The monologue is short under two minutes and exemplifies elements 1-6 and 8 of Monologue Writing 101. The night prior to the monologue Walt's son, Walt Jr., had come to his father's condo to check if everything was alright, because Walt had missed Walt Jr.'s 16th birthday celebration. Walt Jr. finds his father looking beat up, Walt's been in a fight, and drunk. In his drunken weakened state Walt had spoken briefly to his son and then passed out. The monologue takes place the next morning.
In the monologue Walt shares the story of his one real memory of his own father, who died of Huntington's disease when Walt was very young. Walt's memory is of a father who was very sick, barely hanging onto life, who could no longer speak, and who may no longer even have fully recognized him. Walt's only real memory of his father is of a shell of a man. Walt wants his own son, Walt Jr., to remember him at his best. Walt does not want Walt Jr. to remember him the way he was the night before; drunk, beaten, incoherent.
For actors auditioning for a dramatic role, who want to demonstrate they can achieve a layered, nuanced performance - this monologue delivers.
Per Monologue Writing 101, this monologue exemplifies the following elements:
Element 1: Walt has a strong desire for his son to have a positive memory of him. He wants his son to forget what he saw last night.
Element 2: Walt has at stake how his son sees and esteems him. As a father, Walt cares deeply how he will be remembered by his son when he is gone.
Element 3: Walt tries a few tactics to get his son to forget about his lapse in character. He apologizes to his son, he shows his son he feels ashamed, he uses self-deprecation, and finally he opens up about his own father. The memory he shares is something very personal that he has never told his son before.
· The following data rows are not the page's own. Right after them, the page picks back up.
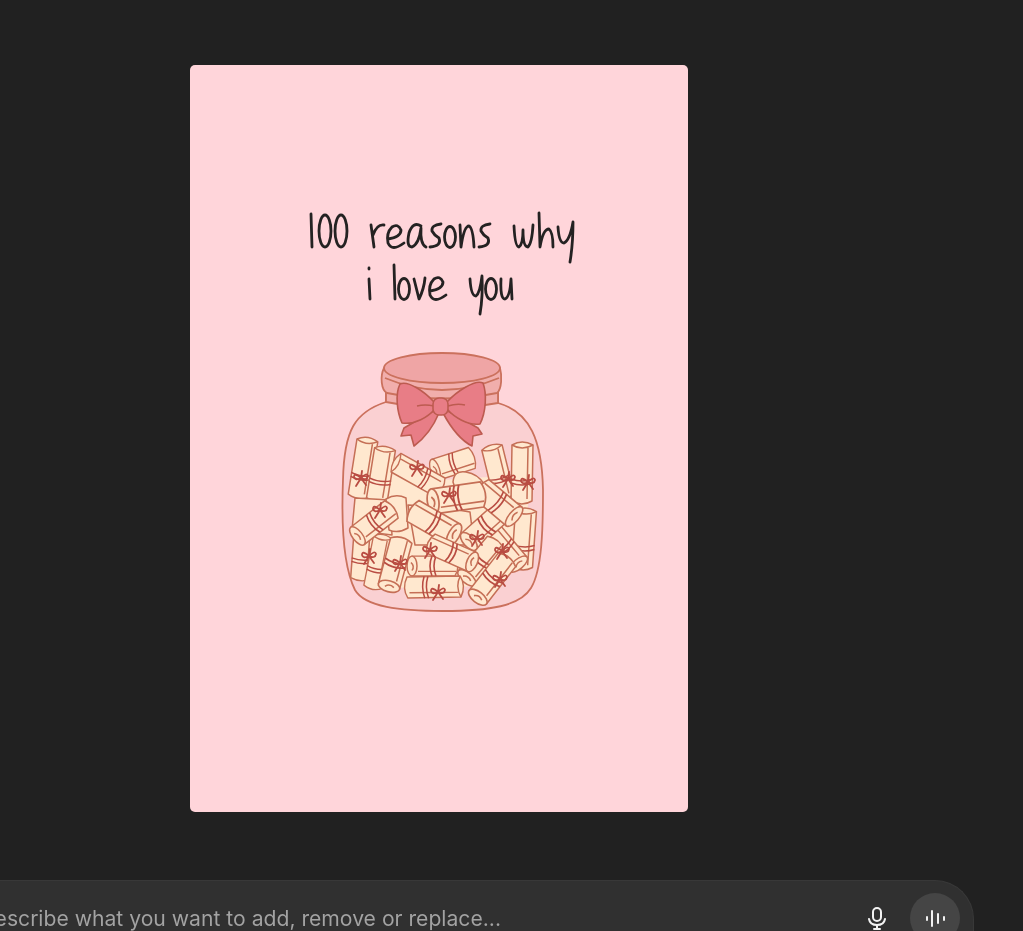
<!DOCTYPE html>
<html lang="en">
<head>
<meta charset="utf-8">
<title>100 reasons why i love you</title>
<style>
:root {
  --backdrop: #212121;
  --card: #ffd5da;
  --ink: #242222;
  --bar: #303030;
  --bar-edge: #383838;
  --hint: #a3a3a3;
  --button: #454545;
  --icon: #f2f2f2;
  --glass: #fad0d2;
  --outline: #cb715d;
  --lid: #efa5a5;
  --lid-rim: #f1aeac;
  --bow: #e87d86;
  --bow-line: #bd5b50;
  --paper: #ffe8cf;
  --paper-line: #c56f56;
  --string: #b94c42;
}
* { box-sizing: border-box; margin: 0; }
html { background: var(--backdrop); }
body { width: 1023px; height: 931px; font-family: Inter, Roboto, sans-serif; }
.workspace {
  position: relative;
  width: 1023px;
  height: 931px;
  overflow: hidden;
  background: var(--backdrop);
}
.card {
  position: absolute;
  left: 190px;
  top: 65px;
  width: 498px;
  height: 747px;
  border-radius: 5px;
  background: var(--card);
}
.card svg { position: absolute; display: block; }
.title { left: 110px; top: 135px; }
.jar { left: 140px; top: 275px; }
.lettering { fill: none; stroke: var(--ink); stroke-width: 2.8; stroke-linecap: round; stroke-linejoin: round; }
.glass { fill: var(--glass); stroke: var(--outline); stroke-width: 1.8; }
.lid { stroke: var(--outline); stroke-width: 1.8; stroke-linejoin: round; }
.notes { fill: var(--paper); stroke: var(--paper-line); stroke-width: 1.5; stroke-linejoin: round; }
.filler { stroke: none; }
.line { fill: none; }
.band { fill: none; stroke: var(--string); stroke-width: 1.6; }
.ties { fill: none; stroke: var(--string); stroke-width: 1.8; stroke-linecap: round; }
.bow { fill: var(--bow); stroke: var(--bow-line); stroke-width: 1.6; stroke-linejoin: round; }
.prompt {
  position: absolute;
  left: 0;
  top: 880px;
  width: 974px;
  height: 51px;
  overflow: hidden;
  border: solid var(--bar-edge);
  border-width: 1px 1px 0 0;
  border-radius: 0 39px 0 0;
  background: var(--bar);
}
.hint {
  position: absolute;
  right: 472px;
  top: 24px;
  font-size: 21.15px;
  line-height: 28px;
  white-space: nowrap;
  color: var(--hint);
}
.mic, .voice { position: absolute; }
.mic { left: 865px; top: 25px; }
.voice {
  left: 910px;
  top: 12px;
  width: 50px;
  height: 50px;
  border-radius: 50%;
  background: var(--button);
}
.icon { display: block; fill: none; stroke: var(--icon); stroke-width: 2; stroke-linecap: round; }
</style>
</head>
<body>
<div class="workspace">
<main class="card">
  <h1>
    <svg class="title" width="290" height="130" viewBox="300 200 290 130" role="img" aria-label="100 reasons why i love you">
      <defs>
        <path id="letter-e" d="M1 15Q14 13 14 6Q11-1 5 3Q-1 9 1 19Q5 28 17 19"/>
        <path id="letter-s" d="M11 0Q1 1 2 7Q4 11 9 14Q12 22 0 23"/>
        <ellipse id="letter-o" rx="5.5" ry="10.5"/>
      </defs>
      <g class="lettering">
        <path d="M311 214L312 247"/>
        <ellipse cx="325" cy="231" rx="6" ry="16"/>
        <ellipse cx="341" cy="231" rx="6" ry="16"/>
        <path d="M371 225L374 247M373 235Q377 224 384 225"/>
        <use href="#letter-e" x="387" y="224"/>
        <path d="M421 226Q413 221 409 233Q406 247 412 247Q419 244 421 228Q420 244 426 247"/>
        <use href="#letter-s" x="430" y="224"/>
        <use href="#letter-o" x="450" y="237"/>
        <path d="M460 225L461 247Q464 226 469 226Q473 228 474 247"/>
        <use href="#letter-s" x="479" y="224"/>
        <path d="M514 226Q515 247 519 247Q523 244 523 230Q523 247 528 247Q532 243 533 225"/>
        <path d="M539 213L540 247Q543 229 549 229Q553 232 553 247"/>
        <path d="M558 227Q559 243 564 243Q570 240 573 222Q573 244 570 262"/>
        <path d="M369 279L370 299M369 268V269"/>
        <path d="M394 265L395 299"/>
        <use href="#letter-o" x="404" y="289"/>
        <path d="M414 279L419 299Q424 289 425 278"/>
        <use href="#letter-e" x="429" y="276"/>
        <path d="M470 279Q471 296 476 296Q480 293 482 276Q483 296 480 314"/>
        <use href="#letter-o" x="491" y="289"/>
        <path d="M501 279Q500 299 505 299Q510 297 511 279L512 299"/>
      </g>
    </svg>
  </h1>
  <svg class="jar" width="220" height="280" viewBox="330 340 220 280" role="img" aria-label="Glass jar with a pink bow, filled with rolled paper notes">
    <defs>
      <g id="scroll">
        <path d="M-10-28Q0-34 11-28L10 28Q0 34-11 28Z"/>
        <path class="line" d="M-10-28Q0-22 11-28M6-25L5 26"/>
        <path class="band" d="M-11 6Q0 10 11 6M-11 10Q0 14 11 10"/>
      </g>
      <g id="short-scroll">
        <path d="M-11-22Q0-28 11-22L11 21Q0 27-11 21Z"/>
        <ellipse cy="21" rx="11" ry="5"/>
        <path class="line" d="M-4 22Q0 18 5 21M6-23V15"/>
        <path class="band" d="M-11-3Q0 1 11-3M-11 1Q0 5 11 1"/>
      </g>
      <path id="tie" d="M0 0Q-7-6-7-1Q-6 3 0 0Q6-6 7-2Q6 3 0 0L-5 8M0 0L5 7M0 0L1-7"/>
    </defs>

    <path class="glass" d="M386 390V402C355 412 344 430 343 480C341 530 345 570 355 590C365 607 400 611 443 611C490 611 520 606 531 588C542 570 543 530 543 490C542 440 530 412 498 403V390Z"/>

    <g class="notes">
      <path class="filler" d="M358 470L400 468L440 480L505 476L528 500L526 560L490 585L410 590L358 575Z"/>
      <use href="#scroll" transform="translate(363 468) rotate(8)"/>
      <use href="#scroll" transform="translate(381 474) rotate(8) scale(1 .9)"/>
      <use href="#short-scroll" transform="translate(453 464) rotate(72) scale(1 .9)"/>
      <use href="#scroll" transform="translate(418 475) rotate(-62) scale(1 .9)"/>
      <use href="#scroll" transform="translate(498 472) rotate(-15) scale(1 .9)"/>
      <use href="#scroll" transform="translate(522 473)"/>
      <path d="M355 498L390 500L392 535L352 530Z"/>
      <path d="M386 499Q396 493 406 498L408 528Q398 534 389 530Z"/>
      <path d="M408 505L440 507L470 512L474 545L415 545Z"/>
      <path d="M453 482Q454 470 466 472Q478 474 484 484L478 492L456 491Z"/>
      <use href="#scroll" transform="translate(524 539) rotate(3)"/>
      <use href="#scroll" transform="translate(363 553) rotate(3) scale(1 .9)"/>
      <use href="#scroll" transform="translate(378 562) rotate(10) scale(.9)"/>
      <use href="#short-scroll" transform="translate(395 564) rotate(15) scale(1 1.1)"/>
      <use href="#short-scroll" transform="translate(374 523) rotate(52)"/>
      <use href="#short-scroll" transform="translate(505 548) rotate(-40)"/>
      <use href="#short-scroll" transform="translate(486 526) rotate(48) scale(1 1.1)"/>
      <use href="#short-scroll" transform="translate(498 503) rotate(-50) scale(1.1 1)"/>
      <use href="#short-scroll" transform="translate(457 498) rotate(82) scale(1.15)"/>
      <use href="#short-scroll" transform="translate(434 523) rotate(-60) scale(1.1)"/>
      <use href="#short-scroll" transform="translate(481 561) rotate(40) scale(1 1.05)"/>
      <use href="#short-scroll" transform="translate(433 566) rotate(90) scale(.9 1)"/>
      <use href="#short-scroll" transform="translate(452 553) rotate(-66) scale(.95 1.05)"/>
      <use href="#scroll" transform="translate(434 587) rotate(88) scale(1 .95)"/>
      <use href="#short-scroll" transform="translate(492 579) rotate(38) scale(1 1.1)"/>
    </g>

    <g class="ties">
      <use href="#tie" x="361" y="478"/>
      <use href="#tie" x="417" y="468"/>
      <use href="#tie" x="508" y="479"/>
      <use href="#tie" x="528" y="482"/>
      <use href="#tie" x="449" y="495"/>
      <use href="#tie" x="380" y="510"/>
      <use href="#tie" x="477" y="538"/>
      <use href="#tie" x="430" y="550"/>
      <use href="#tie" x="502" y="551"/>
      <use href="#tie" x="369" y="556"/>
      <use href="#tie" x="400" y="563"/>
      <use href="#tie" x="500" y="579"/>
      <use href="#tie" x="438" y="592"/>
    </g>

    <g class="lid">
      <path fill="var(--lid-rim)" d="M386 388V402Q442 413 498 403V388Z"/>
      <path fill="var(--lid-rim)" d="M384 368C380 376 381 390 387 393Q442 404 497 393C502 389 502 375 500 368Z"/>
      <path class="line" d="M385 378Q442 402 499 378"/>
      <ellipse fill="var(--lid)" cx="442" cy="368" rx="58" ry="15"/>
    </g>

    <g class="bow">
      <path d="M435 410L404 428L401 436L411 435L414 446C425 438 434 425 439 413Z"/>
      <path d="M446 410L478 428L482 434L473 436L472 446C460 440 450 426 443 413Z"/>
      <path d="M434 402C425 392 408 380 400 384C395 394 397 412 402 423C415 425 428 417 435 409Z"/>
      <path d="M447 402C456 392 475 379 483 383C487 394 486 412 480 424C468 426 454 417 447 409Z"/>
      <path class="line" d="M434 406Q425 404 417 406M448 406Q457 403 465 405"/>
      <rect x="433" y="398" width="15" height="17" rx="6"/>
    </g>
  </svg>
</main>

<section class="prompt" aria-label="Prompt bar">
  <p class="hint">Describe what you want to add, remove or replace...</p>
  <svg class="mic icon" width="24" height="25" viewBox="0 0 24 25" role="img" aria-label="Dictate">
    <rect x="8" y="2" width="8" height="13" rx="4"/>
    <path d="M4 13Q5 19 12 19Q19 19 20 13M12 19V23M9 23H15"/>
  </svg>
  <div class="voice">
    <svg class="icon" width="50" height="50" viewBox="0 0 50 50" role="img" aria-label="Voice mode">
      <path d="M17 24V27M22 18V33M28 21V30M34 24V27"/>
    </svg>
  </div>
</section>
</div>
</body>
</html>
Element 4: The opening of the monologue serves as an effective hook. It sets up the current state of the relationship dynamic and the want that the speaker has in that relationship. It pulls us in. We want to see if Walt will win over his son. "I wish I could take back last night. It was your birthday, this shouldn’t be on your mind. No it’s not okay, I’m your father and I don’t want last night to be…. I mean you, you really … you can’t think of me like …"
Element 5: The close of the monologue has a solid "button" ending. It effectively connects the past action from Walt's childhood back to the present action between Walt and Walt Jr. and to the strong character want established at the start of the monologue. By the end of the monologue, Walt's want has more weight and has engaged the empathy of Walt Jr. "That is the only real memory that I have of my father. I don’t want you to think of me the way I was last night. I don’t want that to be the memory you have of me when I’m gone."
Element 6: This is an excellent example of a monologue that engages the senses. Walt remembers the smell in hospital where he visited his father, the "stench of Lysol and bleach." He remembers seeing his father lying in bed "all twisted up." And he remembers the sound of his father breathing like "this rattling sound. Like if you were shaking an empty spray paint can. Like there was nothing in him."
Element 8: Past action is used to drive home the present want of the monologist. Walt uses his memory as a tactic to engage his son's empathy, to persuade his son. The author does a good job keeping past action tied to present action.
Here is one example from the monologue where Walt uses a specific detail from the past as a means to connect to his son in the present: "My mother would tell me so many stories about my father. I mean she would talk about him all the time. I knew about his personality, how he treated people, I even knew how he liked his steaks cooked. Medium rare, just like you."